  • SC Attorney General Approved Immigration Attorneys

    If Clemson University will submit fees or signatures to sponsor an employee for employment-based permanent residency, the hiring department and employee must work with one of the following immigration attorneys, approved by the SC Attorney General's Office, to prepare and submit the LPR application. 

    In alphabetical order:

     Haynsworth Sinkler Boyd, P.A.

    • Special Counsel - Garrett D. Steck.
    • Located in Greenville, Charleston, Columbia, and Florence, South Carolina.
    • Phone is (864) 240-3300.
    • Offers free initial consultations on legal permanent residency for Clemson faculty/staff.
    • Founded over 125 years ago, Haynsworth Sinkler Boyd, P.A. has grown to include more than 115 attorneys at multiple locations across the state. This firm stands apart due to the depth of experience in a broad spectrum of litigation and transactional practice areas. We efficiently obtain temporary employment-based nonimmigrant visas for foreign nationals and facilitate the complex permanent residency process.

    Lawrence J. Needle, P.A. | South Carolina Immigration Lawyer

    • Located in Columbia, Charleston, and Myrtle Beach, South Carolina.
    • Phone (803) 376-1203.
    • Offers free initial consultations on legal permanent residency for Clemson faculty/staff.
    • Lawrence J. Needle, P.A., is an immigration law firm with national and international expertise. Mr. Needle has more than twenty years of professional experience in immigration law, nationality law and employment law. His firm processes immigration matters at all U.S. immigration service centers as well as district and local immigration sub-offices. Mr. Needle is an active member of the American Immigration Lawyers Association and of the South Carolina State Bar Association.

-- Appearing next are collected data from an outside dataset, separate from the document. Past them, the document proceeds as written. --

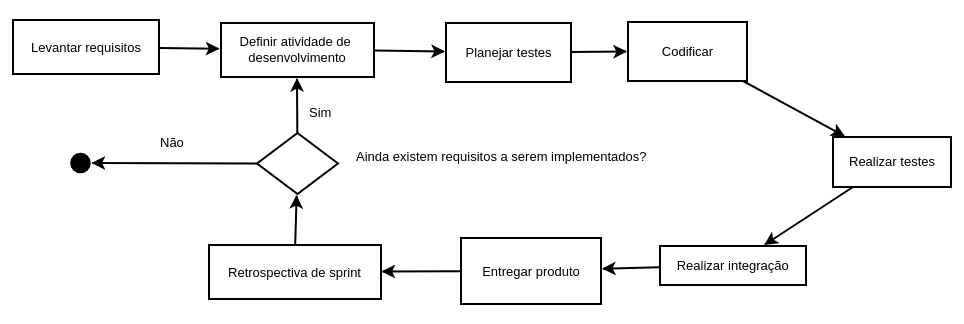
<!DOCTYPE html>
<html lang="pt">
<head>
<meta charset="utf-8">
<title>Fluxo de desenvolvimento</title>
<style>
:root { --ink: #000; --paper: #fff; }
* { box-sizing: border-box; }
body { margin: 0; background: var(--paper); overflow: hidden; }
.flowchart {
  position: relative;
  width: 964px;
  height: 324px;
  overflow: hidden;
  background: var(--paper);
  color: var(--ink);
  font: 13px/16px "Liberation Sans", Arial, sans-serif;
}
.connectors { position: absolute; inset: 0; display: block; }
.connectors line { stroke: var(--ink); stroke-width: 2; marker-end: url(#arrow); }
.decision { fill: var(--paper); stroke: var(--ink); stroke-width: 2; }
.end { fill: var(--ink); }
.step {
  position: absolute;
  display: flex;
  align-items: center;
  justify-content: center;
  padding-top: 1px;
  border: 2px solid var(--ink);
  background: var(--paper);
  text-align: center;
  white-space: nowrap;
}
.label { position: absolute; white-space: nowrap; }
.levantar { left: 12px; top: 19px; width: 148px; height: 56px; }
.definir { left: 219.5px; top: 21.5px; width: 155px; height: 56px; }
.planejar { left: 445px; top: 21.5px; width: 127px; height: 61.5px; }
.codificar { left: 627px; top: 20.5px; width: 121px; height: 61.5px; }
.testes { left: 832px; top: 136px; width: 120px; height: 51.5px; }
.integracao { left: 658.5px; top: 245px; width: 148.5px; height: 40.5px; }
.entregar { left: 460px; top: 237px; width: 142px; height: 67.5px; padding-top: 3px; }
.retrospectiva { left: 207.5px; top: 244px; width: 174px; height: 56px; padding-top: 2px; }
.yes { left: 309px; top: 105px; }
.no { left: 160px; top: 135px; }
.question { left: 356px; top: 149px; }
</style>
</head>
<body>
<main class="flowchart">
  <svg class="connectors" width="964" height="324" viewBox="0 0 964 324" aria-hidden="true">
    <defs>
      <marker id="arrow" markerUnits="userSpaceOnUse" markerWidth="15" markerHeight="15" refX="13" refY="7" orient="auto">
        <polygon points="0,0 14,7 0,14 3.5,7"/>
      </marker>
    </defs>
    <line x1="160" y1="48" x2="218.5" y2="48.7"/>
    <line x1="374" y1="50.5" x2="444" y2="51.4"/>
    <line x1="571" y1="52" x2="626" y2="51.6"/>
    <line x1="743" y1="81" x2="844" y2="135.8"/>
    <line x1="853" y1="187" x2="765" y2="244.5"/>
    <line x1="659" y1="267.3" x2="603" y2="268.8"/>
    <line x1="461" y1="271.2" x2="382.5" y2="271.6"/>
    <line x1="295.2" y1="245" x2="296.6" y2="196"/>
    <line x1="297.3" y1="133" x2="297" y2="79"/>
    <line x1="257" y1="163.4" x2="92.5" y2="163"/>
    <polygon class="decision" points="297.5,133 338,163.5 297.5,194 257,163.5"/>
    <circle class="end" cx="80.5" cy="163" r="10.3"/>
  </svg>

  <div class="step levantar">Levantar requisitos</div>
  <div class="step definir"><span>Definir atividade de&nbsp;<br>desenvolvimento</span></div>
  <div class="step planejar">Planejar testes</div>
  <div class="step codificar">Codificar</div>
  <div class="step testes">Realizar testes</div>
  <div class="step integracao">Realizar integração</div>
  <div class="step entregar">Entregar produto</div>
  <div class="step retrospectiva">Retrospectiva de sprint</div>

  <div class="label yes">Sim</div>
  <div class="label no">Não</div>
  <div class="label question">Ainda existem requisitos a serem implementados?</div>
</main>
</body>
</html>
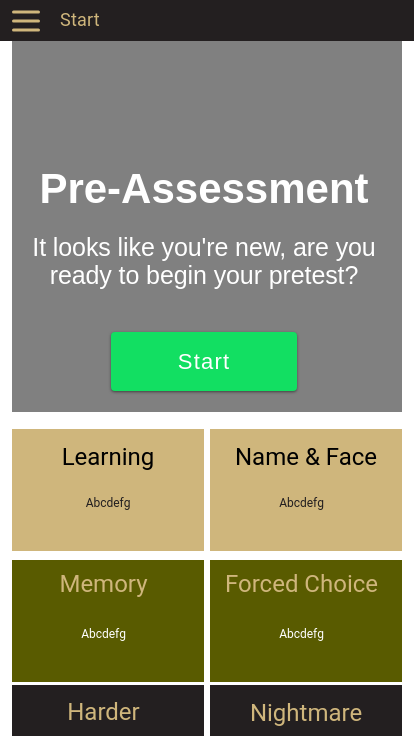
<!DOCTYPE html>
<html lang="en">
<head>
<meta charset="utf-8">
<title>Start</title>
<style>
:root {
  --ink: #231f20;
  --gold: #cfb67c;
  --olive: #595b00;
  --grey: #808080;
  --green: #12df62;
  --white: #fff;
}
* { box-sizing: border-box; margin: 0; }
html, body { width: 414px; height: 736px; overflow: hidden; }
body { background: var(--white); font-family: Roboto, sans-serif; }
a { color: inherit; text-decoration: none; }

.app-bar {
  display: flex;
  align-items: center;
  gap: 20px;
  height: 41px;
  padding-left: 12px;
  background: var(--ink);
  color: var(--gold);
}
.menu { display: block; width: 28px; height: 41px; }
.menu svg { display: block; }
.app-title { font-size: 18px; line-height: 22px; letter-spacing: .2px; padding-bottom: 1px; }

main { padding: 0 12px; }

.hero {
  display: flex;
  flex-direction: column;
  align-items: center;
  height: 371px;
  padding: 124px 6px 0 0;
  background: var(--grey);
  color: var(--white);
  font-family: "Liberation Sans", Arial, sans-serif;
  text-align: center;
}
.hero h1 { font-size: 42px; line-height: 48px; font-weight: 700; white-space: nowrap; }
.hero p { margin-top: 20px; font-size: 25px; line-height: 28px; letter-spacing: -.1px; white-space: nowrap; }
.start-button {
  display: flex;
  align-items: center;
  justify-content: center;
  width: 186px;
  height: 59px;
  margin-top: 43px;
  border-radius: 4px;
  background: var(--green);
  box-shadow: 0 1px 3px rgba(0, 0, 0, .5);
  font-size: 22px;
  letter-spacing: 1.2px;
}

.levels {
  display: grid;
  grid-template-columns: 192px 192px;
  grid-template-rows: 122px 122px 122px;
  column-gap: 6px;
  margin-top: 17px;
}
.level {
  display: grid;
  grid-template-rows: 67px 1fr;
  height: 122px;
  text-align: center;
}
.level h2 { padding-top: 14px; font-size: 24px; line-height: 28px; font-weight: 400; white-space: nowrap; }
.level p { font-size: 12px; line-height: 14px; }
.easy { background: var(--gold); color: #000; }
.easy p { color: var(--ink); }
.medium { margin-top: 9px; background: var(--olive); color: var(--gold); }
.medium h2 { padding-top: 10px; }
.medium p { color: var(--white); }
.medium h2, .medium p, .shift-text p, .shift-title h2 { padding-right: 9px; }
.hard { margin-top: 12px; background: var(--ink); color: var(--gold); }
.hard.shift-title h2 { padding-top: 13px; }
</style>
</head>
<body>
<header class="app-bar">
  <a class="menu" href="#" aria-label="Menu">
    <svg width="28" height="41" viewBox="0 0 28 41" stroke="#cfb67c" stroke-width="3" stroke-linecap="round">
      <line x1="1.5" y1="12" x2="26.5" y2="12"/>
      <line x1="1.5" y1="21" x2="26.5" y2="21"/>
      <line x1="1.5" y1="30" x2="26.5" y2="30"/>
    </svg>
  </a>
  <span class="app-title">Start</span>
</header>
<main>
  <section class="hero">
    <h1>Pre-Assessment</h1>
    <p>It looks like you're new, are you<br>ready to begin your pretest?</p>
    <a class="start-button" href="#">Start</a>
  </section>
  <nav class="levels">
    <a class="level easy" href="#"><h2>Learning</h2><p>Abcdefg</p></a>
    <a class="level easy shift-text" href="#"><h2>Name &amp; Face</h2><p>Abcdefg</p></a>
    <a class="level medium" href="#"><h2>Memory</h2><p>Abcdefg</p></a>
    <a class="level medium" href="#"><h2>Forced Choice</h2><p>Abcdefg</p></a>
    <a class="level hard shift-title" href="#"><h2>Harder</h2></a>
    <a class="level hard" href="#"><h2>Nightmare</h2></a>
  </nav>
</main>
</body>
</html>
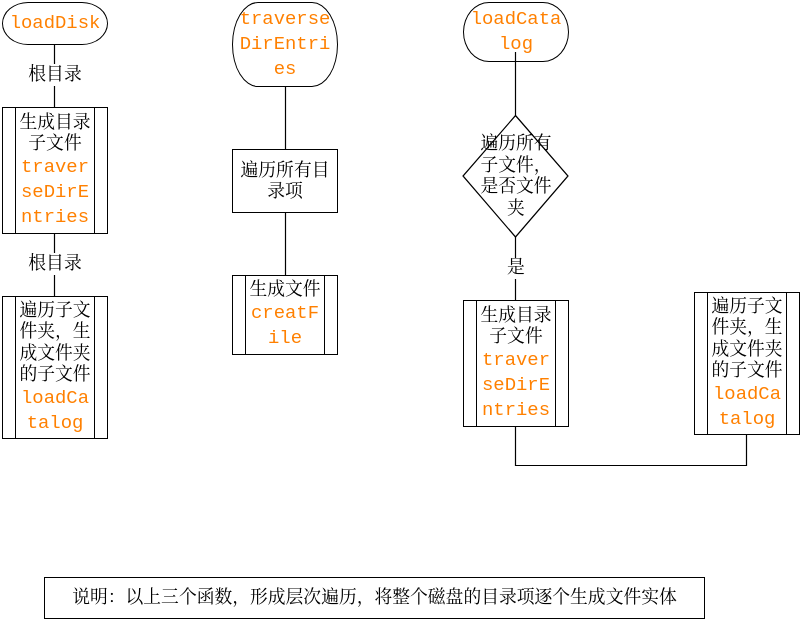
<!DOCTYPE html>
<html lang="zh-CN">
<head>
<meta charset="utf-8">
<title>目录遍历流程图</title>
<style>
:root {
  --ink: #000;
  --paper: #fff;
  --code: #ff8000;
  --serif: "Noto Serif CJK SC", "Noto Serif", serif;
  --mono: "Liberation Mono", "Noto Sans Mono", monospace;
}
* { box-sizing: border-box; margin: 0; }
html, body { width: 800px; height: 621px; overflow: hidden; background: var(--paper); }
.flowchart { position: relative; width: 800px; height: 621px; overflow: hidden; color: var(--ink); }
.connectors { position: absolute; inset: 0; fill: none; stroke: var(--ink); stroke-width: 1.2; }

.node {
  position: absolute;
  left: var(--x); top: var(--y);
  width: 106px; height: var(--h);
  display: flex; flex-direction: column; align-items: center; justify-content: center;
  border: 1px solid var(--ink);
  white-space: nowrap;
}
.terminal { border-radius: 26px / 50%; }
.subroutine::before {
  content: "";
  position: absolute;
  inset: 0 12px;
  border: solid var(--ink);
  border-width: 0 1px;
}
.decision { border: 0; }
.note { width: 661px; }

.text, .edge-label { font: 17.8px/21.5px var(--serif); }
.text { position: relative; top: -2px; }
.code { font: 18.9px/25px var(--mono); color: var(--code); }
.edge-label {
  position: absolute;
  left: var(--x); top: var(--y);
  width: 106px;
  text-align: center;
}
</style>
</head>
<body>
<main class="flowchart">
  <svg class="connectors" width="800" height="621" viewBox="0 0 800 621" aria-hidden="true">
    <path d="M54.5 44V64M54.5 86V107M54.5 233V253M54.5 275V296"/>
    <path d="M285.5 86V149M285.5 212V275"/>
    <path d="M515.5 52V115M515.5 237V258M515.5 279V300"/>
    <polygon points="515.5,115.5 568,176 515.5,237 463,176"/>
    <polyline points="515.5,426 515.5,465.5 746.5,465.5 746.5,434"/>
  </svg>

  <section aria-label="loadDisk">
    <div class="node terminal" style="--x:2px;--y:2px;--h:43px"><span class="code">loadDisk</span></div>
    <p class="edge-label" style="--x:2px;--y:62px">根目录</p>
    <div class="node subroutine" style="--x:2px;--y:107px;--h:127px">
      <span class="text">生成目录</span><span class="text">子文件</span>
      <span class="code">traver</span><span class="code">seDirE</span><span class="code">ntries</span>
    </div>
    <p class="edge-label" style="--x:2px;--y:251px">根目录</p>
    <div class="node subroutine" style="--x:2px;--y:296px;--h:143px">
      <span class="text">遍历子文</span><span class="text">件夹，生</span><span class="text">成文件夹</span><span class="text">的子文件</span>
      <span class="code">loadCa</span><span class="code">talog</span>
    </div>
  </section>

  <section aria-label="traverseDirEntries">
    <div class="node terminal" style="--x:232px;--y:2px;--h:85px">
      <span class="code">traverse</span><span class="code">DirEntri</span><span class="code">es</span>
    </div>
    <div class="node process" style="--x:232px;--y:149px;--h:64px">
      <span class="text">遍历所有目</span><span class="text">录项</span>
    </div>
    <div class="node subroutine" style="--x:232px;--y:275px;--h:80px">
      <span class="text">生成文件</span>
      <span class="code">creatF</span><span class="code">ile</span>
    </div>
  </section>

  <section aria-label="loadCatalog">
    <div class="node terminal" style="--x:463px;--y:2px;--h:60px">
      <span class="code">loadCata</span><span class="code">log</span>
    </div>
    <div class="node decision" style="--x:463px;--y:115px;--h:122px">
      <span class="text">遍历所有</span><span class="text">子文件，</span><span class="text">是否文件</span><span class="text">夹</span>
    </div>
    <p class="edge-label" style="--x:463px;--y:255px">是</p>
    <div class="node subroutine" style="--x:463px;--y:300px;--h:127px">
      <span class="text">生成目录</span><span class="text">子文件</span>
      <span class="code">traver</span><span class="code">seDirE</span><span class="code">ntries</span>
    </div>
    <div class="node subroutine" style="--x:694px;--y:292px;--h:143px">
      <span class="text">遍历子文</span><span class="text">件夹，生</span><span class="text">成文件夹</span><span class="text">的子文件</span>
      <span class="code">loadCa</span><span class="code">talog</span>
    </div>
  </section>

  <div class="node note" style="--x:44px;--y:577px;--h:42px">
    <p class="text">说明：以上三个函数，形成层次遍历，将整个磁盘的目录项逐个生成文件实体</p>
  </div>
</main>
</body>
</html>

Mr. Needle has chaired the Immigration Law subsection of the Employment and Labor Law section of the South Carolina Bar Association, has served as Treasurer of the Carolinas Chapter of the American Immigration Lawyers Association, and speaks and writes extensively on immigration and employment issues.

     Weinstock Immigration Lawyers

    • Located in Atlanta, Georgia.
    • Phone (770) 913-0800.
    • Offers free initial consultations on legal permanent residency for Clemson faculty/staff.
    • Weinstock Immigration Lawyers is a premier immigration law firm, helping immigrants achieve their American dream by securing work visas and green cards to the USA. We offer legal services to companies and individuals to obtain all their immigration needs to the USA, including all work and family visas, green cards, citizenship, and defense from deportation. We are a proactive, diverse team of immigrants with a proven track record of successful results in thousands of cases.

  • Application Process

    Hiring departments and employees are encouraged to contact the attorneys listed above to discuss employment-based LPR sponsorship and the application process. 

    Once a decision is made by the hiring department to sponsor an employee for LPR, the Request for University Support of Application for Employment-Based Permanent Resident Status must be completed and submitted to International Services along with the employee's original job offer letter, copy of the job advertisement, and the updated resume or CV for the sponsored employee. 

    International Services then forwards this complete packet to both the attorney of choice and Clemson's Office of General Counsel (OGC) for review and approval. Once approved, the attorney will begin the PR application requesting signatures, etc. from the employee and International Services during the process. Hiring departments and employees are responsible for the payment of fees as outlined above.

    If hiring departments and employees have questions about the PR process, please contact International Services for additional guidance. 

  • Recommended Deadlines and Processing Times

    The PR process is often lengthy and complex. If a hiring department plans to sponsor an employee for employment-based PR, we recommend beginning the process as soon as possible. If hiring departments and employees have questions about the PR process, please contact International Services for additional guidance.